According to Bishop Nikolai Velimirovch in
The Prologue from Ohrid:

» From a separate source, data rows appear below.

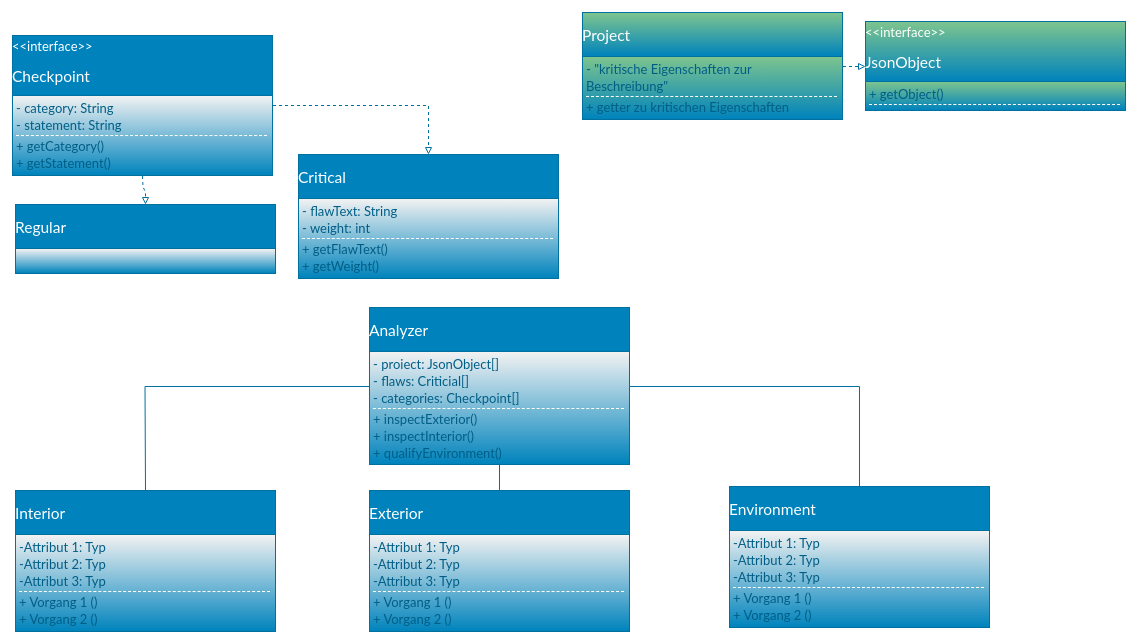
<!DOCTYPE html>
<html lang="de">
<head>
<meta charset="utf-8">
<title>Klassendiagramm</title>
<style>
:root {
  --blue: #0083bc;
  --line: #00709f;
  --ink: #005e86;
  --mist: #f2f2f2;
  --green: #7dc48f;
  --paper: #fff;
}
* { box-sizing: border-box; margin: 0; padding: 0; }
body { width: 1138px; height: 644px; overflow: hidden; background: var(--paper); }
.diagram {
  position: relative; width: 1138px; height: 644px; overflow: hidden;
  font: 13px/17px Lato, Carlito, sans-serif; color: var(--ink);
}
.connectors { position: absolute; inset: 0; fill: none; stroke: var(--line); stroke-width: 1; }
.connectors .dashed { stroke-dasharray: 3 3; }
.connectors .arrowhead { fill: var(--paper); }

.class-box {
  position: absolute; width: 261px; display: flex; flex-direction: column;
  border: 1px solid var(--line);
}
.class-box header {
  height: 44px; flex: none; display: flex; flex-direction: column; justify-content: center;
  margin-left: -1px; border-left: 1px solid var(--line); border-bottom: 1px solid var(--line);
  background: var(--blue); color: var(--paper);
}
.class-box header > * { margin-left: -1px; white-space: nowrap; }
.class-box h2 { font-size: 15.5px; line-height: 22px; font-weight: 400; }
.class-box.interface header { height: 60px; justify-content: flex-start; gap: 10px; padding-top: 2px; }
.members { flex: 1; padding: 4px 5px 0 3px; background: linear-gradient(var(--mist), var(--blue)); }
.members ul { list-style: none; white-space: nowrap; }
.attributes { padding-bottom: 1px; border-bottom: 1px dashed var(--paper); }
.operations { padding-top: 2px; }
.green header, .green .members { background: linear-gradient(var(--green), var(--blue)); }

#checkpoint { left: 12px; top: 35px; height: 141px; }
#regular { left: 15px; top: 204px; height: 70px; }
#critical { left: 298px; top: 154px; height: 125px; }
#project { left: 582px; top: 12px; height: 108px; }
#json-object { left: 865px; top: 21px; height: 90px; }
#analyzer { left: 369px; top: 307px; height: 158px; }
#interior { left: 15px; top: 490px; height: 142px; }
#exterior { left: 369px; top: 490px; height: 142px; }
#environment { left: 729px; top: 486px; height: 142px; }
</style>
</head>
<body>
<main class="diagram">

  <section class="class-box interface" id="checkpoint">
    <header><p>&lt;&lt;interface&gt;&gt;</p><h2>Checkpoint</h2></header>
    <div class="members">
      <ul class="attributes"><li>- category: String</li><li>- statement: String</li></ul>
      <ul class="operations"><li>+ getCategory()</li><li>+ getStatement()</li></ul>
    </div>
  </section>

  <section class="class-box" id="regular">
    <header><h2>Regular</h2></header>
    <div class="members"></div>
  </section>

  <section class="class-box" id="critical">
    <header><h2>Critical</h2></header>
    <div class="members">
      <ul class="attributes"><li>- flawText: String</li><li>- weight: int</li></ul>
      <ul class="operations"><li>+ getFlawText()</li><li>+ getWeight()</li></ul>
    </div>
  </section>

  <section class="class-box green" id="project">
    <header><h2>Project</h2></header>
    <div class="members">
      <ul class="attributes"><li>- "kritische Eigenschaften zur<br>Beschreibung"</li></ul>
      <ul class="operations"><li>+ getter zu kritischen Eigenschaften</li></ul>
    </div>
  </section>

  <section class="class-box interface green" id="json-object">
    <header><p>&lt;&lt;interface&gt;&gt;</p><h2>JsonObject</h2></header>
    <div class="members">
      <ul class="attributes"><li>+ getObject()</li></ul>
    </div>
  </section>

  <section class="class-box" id="analyzer">
    <header><h2>Analyzer</h2></header>
    <div class="members">
      <ul class="attributes"><li>- proiect: JsonObject[]</li><li>- flaws: Criticial[]</li><li>- categories: Checkpoint[]</li></ul>
      <ul class="operations"><li>+ inspectExterior()</li><li>+ inspectInterior()</li><li>+ qualifyEnvironment()</li></ul>
    </div>
  </section>

  <section class="class-box" id="interior">
    <header><h2>Interior</h2></header>
    <div class="members">
      <ul class="attributes"><li>-Attribut 1: Typ</li><li>-Attribut 2: Typ</li><li>-Attribut 3: Typ</li></ul>
      <ul class="operations"><li>+ Vorgang 1 ()</li><li>+ Vorgang 2 ()</li></ul>
    </div>
  </section>

  <section class="class-box" id="exterior">
    <header><h2>Exterior</h2></header>
    <div class="members">
      <ul class="attributes"><li>-Attribut 1: Typ</li><li>-Attribut 2: Typ</li><li>-Attribut 3: Typ</li></ul>
      <ul class="operations"><li>+ Vorgang 1 ()</li><li>+ Vorgang 2 ()</li></ul>
    </div>
  </section>

  <section class="class-box" id="environment">
    <header><h2>Environment</h2></header>
    <div class="members">
      <ul class="attributes"><li>-Attribut 1: Typ</li><li>-Attribut 2: Typ</li><li>-Attribut 3: Typ</li></ul>
      <ul class="operations"><li>+ Vorgang 1 ()</li><li>+ Vorgang 2 ()</li></ul>
    </div>
  </section>

  <svg class="connectors" width="1138" height="644" viewBox="0 0 1138 644" aria-hidden="true">
    <g class="dashed">
      <polyline points="273,105.5 428.5,105.5 428.5,147"/>
      <polyline points="142.5,176 143,187 145.5,192 145.5,197"/>
      <line x1="843" y1="66.5" x2="858" y2="66.5"/>
    </g>
    <g class="arrowhead">
      <polygon points="425.5,147.5 431.5,147.5 428.5,153.5"/>
      <polygon points="142.5,197.5 148.5,197.5 145.5,203.5"/>
      <polygon points="858.5,63.5 858.5,69.5 864.5,66.5"/>
    </g>
    <g class="solid">
      <polyline points="369,386.5 145,386.5 145.5,490"/>
      <polyline points="630,386.5 859.5,386.5 859.5,486"/>
      <line x1="499.5" y1="465" x2="499.5" y2="490"/>
    </g>
  </svg>
</main>
</body>
</html>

This great Father of the Orthodox Church was of eminent parentage. His father was the imperial governor of Gaul and Spain, and a pagan, while his mother was a Christian. While he was still in his cradle, a swarm of bees once settled on him, left some honey on his lips and flew off; and, while still a child, he thrust out his hand and said prophetically: 'Kiss it, for I shall be a bishop!' On the death of his father, the Emperor made him governor of Liguria, of which province Milan was the chief city. When the bishop of Milan died, there was great dissention between the Orthodox Christians and the heretical Arians about the choice of a new bishop. Ambrose went into the church to keep order, this being his responsibility. Thereupon, a child at its mother's breast cried out: 'Ambrose for bishop!' All the people took this to be the voice of God, and unanimously elected Ambrose as their bishop, although it was against his will. Ambrose was baptised, and passed through all the necessary ranks in one week, and was consecrated bishop. In this capacity, he strengthened the faith of the Orthodox, restrained heretics, adorned churches, spread the Faith among the pagans, wrote many instructive books and was an example of a true Christian and a true shepherd. He also composed the Te Deum, the great hymn of thanksgiving. This renowned hierarch, who was visited by people from distant lands for his wisdom and gracious words, was very austere in his personal life, being no stranger to toil and full of good works. He slept little, worked and prayed constantly and fasted every day except Saturday and Sunday. God therefore permitted him to witness many of His wonders, and to perform many himself He discovered the relics of Ss Protasius, Gervasius, Nazarius and Celsus (see Oct. 14th). Humble before lesser men, he was fearless before the great. He reproached the Empress Justina for heresy, cursed Maximus for tyranny and murder and forbade the Emperor Theodosius to enter a church until he had repented of his sin. He refused to meet the powerful Eugenius, the self-styled Emperor. God granted this man, who was so pleasing to Him, such grace that he could raise the dead, drive demons from men, heal the sick of every ailment and see into the future. He died peacefully at daybreak on Easter Day in the year 397.
This is a laminated and mounted print.
6 1/2" x 9 1/2"